Bodies of those killed in the crush are laid out to be taken away

Bodies of those killed in the crush are laid out to be taken away

There were among more than 700 killed

There were among more than 700 killed


Bodies of those killed in the crush are laid out to be taken away

A horrific stampede killed at least 717 pilgrims and injured hundreds more on the outskirts of Mecca in Saudi Arabia yesterday, the deadliest tragedy to strike the annual hajj pilgrimage in more than two decades.

At least 863 pilgrims were injured in the crush, said the Saudi civil defence. The tragedy struck as Muslims around the world marked the start of the Eid al-Adha holiday.

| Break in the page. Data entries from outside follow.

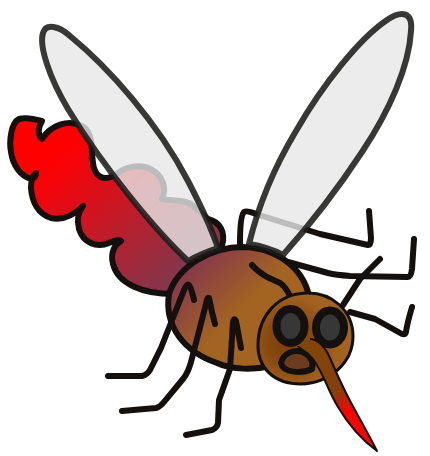
<!DOCTYPE html>
<html lang="en">
<head>
<meta charset="utf-8">
<title>Mosquito</title>
<style>
:root { --paper: #fff; --ink: #14100e; --blood: #f00; --plum: #86354a; --brown: #a36422; --wing: #e8e8e8; --iris: #373737; --mouth: #6d3b1e; }
html, body { margin: 0; background: var(--paper); overflow: hidden; }
svg { display: block; width: 430px; height: 456px; }
.outline { stroke: var(--ink); stroke-width: 6; stroke-linecap: round; stroke-linejoin: round; }
.leg { fill: none; }
.wing { fill: var(--wing); fill-opacity: .8; stroke: #1c1c1a; stroke-opacity: .87; stroke-width: 6; stroke-linejoin: round; }
.eye { fill: var(--iris); stroke: var(--ink); stroke-width: 8; }
</style>
</head>
<body>
<svg viewBox="0 0 430 456" role="img" aria-label="Cartoon mosquito with a red abdomen">
  <defs>
    <linearGradient id="abdomen-fill" gradientUnits="userSpaceOnUse" x1="62" y1="140" x2="176" y2="272">
      <stop offset="0" stop-color="#f00"/><stop offset=".15" stop-color="#f5040a"/><stop offset="1" stop-color="#86354a"/>
    </linearGradient>
    <linearGradient id="thorax-fill" gradientUnits="userSpaceOnUse" x1="196" y1="262" x2="248" y2="314">
      <stop offset="0" stop-color="#86384a"/><stop offset=".9" stop-color="#a36422"/>
    </linearGradient>
    <radialGradient id="head-fill" gradientUnits="userSpaceOnUse" cx="290" cy="342" r="62">
      <stop offset="0" stop-color="#7c3f06"/><stop offset=".35" stop-color="#85480e"/><stop offset=".75" stop-color="#a26120"/><stop offset="1" stop-color="#a36422"/>
    </radialGradient>
    <linearGradient id="proboscis-fill" gradientUnits="userSpaceOnUse" x1="310" y1="345" x2="376" y2="450">
      <stop offset="0" stop-color="#834509"/><stop offset=".42" stop-color="#84400a"/><stop offset=".63" stop-color="#f00"/><stop offset="1" stop-color="#f00"/>
    </linearGradient>
  </defs>

  <path id="abdomen" class="outline" fill="url(#abdomen-fill)" d="M42 121C35 119 26 117 19 119C11 123 9 141 11 152C13 166 21 176 31 179C34 179 36 176 36 173C32 176 31 181 31 188C32 202 38 214 51 218C64 221 75 214 83 206C77 213 77 221 79 229C83 243 97 248 109 243C114 241 118 239 121 241C115 244 110 253 113 264C118 284 143 294 173 294L222 246C226 232 220 222 208 219C203 216 197 207 189 203C180 199 168 201 162 199C167 189 163 176 152 170C141 163 125 167 118 173C112 178 105 179 101 177C93 173 93 164 92 153C92 141 90 130 82 126C68 119 51 125 42 139C37 134 38 128 42 121Z"/>

  <g id="far-legs" class="outline leg">
    <path d="M240 244Q240 216 244 212Q247 210 256 214L320 234L368 245Q371 245 371 238L369 211"/>
    <path d="M288 262L328 273Q336 275 350 276L408 277Q411 277 412 269L414 239"/>
    <path d="M343 305L360 279L380 259"/>
    <path d="M350 312L375 319L402 334Q405 335 406 332Q407 324 412 307"/>
  </g>

  <path id="thorax" class="outline" fill="url(#thorax-fill)" d="M169 294C178 266 211 247 243 247C277 248 303 268 309 296L270 366C255 370 232 370 217 363C185 352 164 327 169 294Z"/>

  <g id="wings">
    <path class="wing" d="M188 261C154 229 104 168 68 109C49 77 39 46 43 33C46 23 59 26 70 36C108 67 158 123 188 181C200 204 211 227 218 248Q202 253 188 261Z"/>
    <path class="wing" d="M249 244C257 211 272 171 296 131C323 84 360 38 387 20C402 10 413 12 411 31C409 66 390 110 362 152C337 190 307 228 283 255Q268 247 249 244Z"/>
  </g>

  <g id="near-legs" class="outline leg">
    <path d="M108 376L142 376Q147 375 150 370L161 348L184 290Q187 283 189 285Q191 287 194 300"/>
    <path d="M122 411L156 408Q160 407 164 402L183 379Q188 373 191 362L206 304Q207 297 209 298L212 312L215 324"/>
    <path d="M186 435L212 430Q217 428 218 423L219 400L230 369L233 322Q234 317 236 321L241 348"/>
    <path d="M252 265Q257 271 267 277L280 283Q285 286 290 296"/>
  </g>

  <g id="head">
    <path fill="url(#head-fill)" stroke="#14100e" stroke-width="3" d="M306 293C332 292 353 311 353 336C353 362 331 383 301 384C274 384 257 368 258 343C259 315 278 294 306 293Z"/>
    <ellipse class="eye" cx="290.500" cy="326" rx="14" ry="17"/>
    <ellipse class="eye" cx="330" cy="327.500" rx="14" ry="17"/>
    <path fill="#6d3b1e" stroke="#14100e" stroke-width="6" stroke-linejoin="round" d="M281 363C283 353 294 349 303 352C311 356 314 363 312 369C302 374 283 373 281 363Z"/>
    <path id="proboscis" fill="url(#proboscis-fill)" stroke="#14100e" stroke-width="2" stroke-linejoin="round" d="M310 339C317 339 325 346 330 358C335 370 340 381 346 393C355 411 367 431 377 451C362 440 348 424 338 407C327 389 324 374 313 359C306 350 298 348 298 346"/>
  </g>
</svg>
</body>
</html>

It was the second major disaster during this year's hajj season, raising questions about the adequacy of measures put in place by Saudi authorities to ensure the safety of the roughly two million Muslims taking part. A crane collapse in Mecca nearly two weeks earlier left 111 people dead.

Saudi Arabia takes great pride in its role as the caretaker of Islam's holiest sites and host to millions of pilgrims annually.

But the hajj poses an immense logistical and security challenge for the kingdom, given the sheer number of hundreds of thousands of people from differing linguistic and cultural backgrounds, many of whom have saved for years for a once-in-a-lifetime opportunity, - intent on following the same set of rituals at about the same time.

The crush happened in Mina, a large valley five kilometres from Mecca that has been the site of hajj stampedes in years past. Mina is where pilgrims carry out a symbolic stoning of the devil by throwing pebbles against three stone columns.

It also houses more than 160,000 tents where pilgrims spend the night during the pilgrimage.

The tragedy struck during a morning surge of pilgrims at the intersection of two streets.

More than 220 rescue vehicles and some 4,000 members of the emergency services were deployed soon after the stampede to try to ease the congestion.

Amateur video shared on social media showed a horrific scene, with scores of bodies - the men dressed in the simple terry cloth garments worn during hajj - lying amid crushed wheelchairs and water bottles along a sunbaked street.

The crush happened less than two weeks after a giant construction crane came crashing down on the Grand Mosque in Mecca, the focal point of the hajj. The September 11 accident killed at least 111 people and injured more than 390.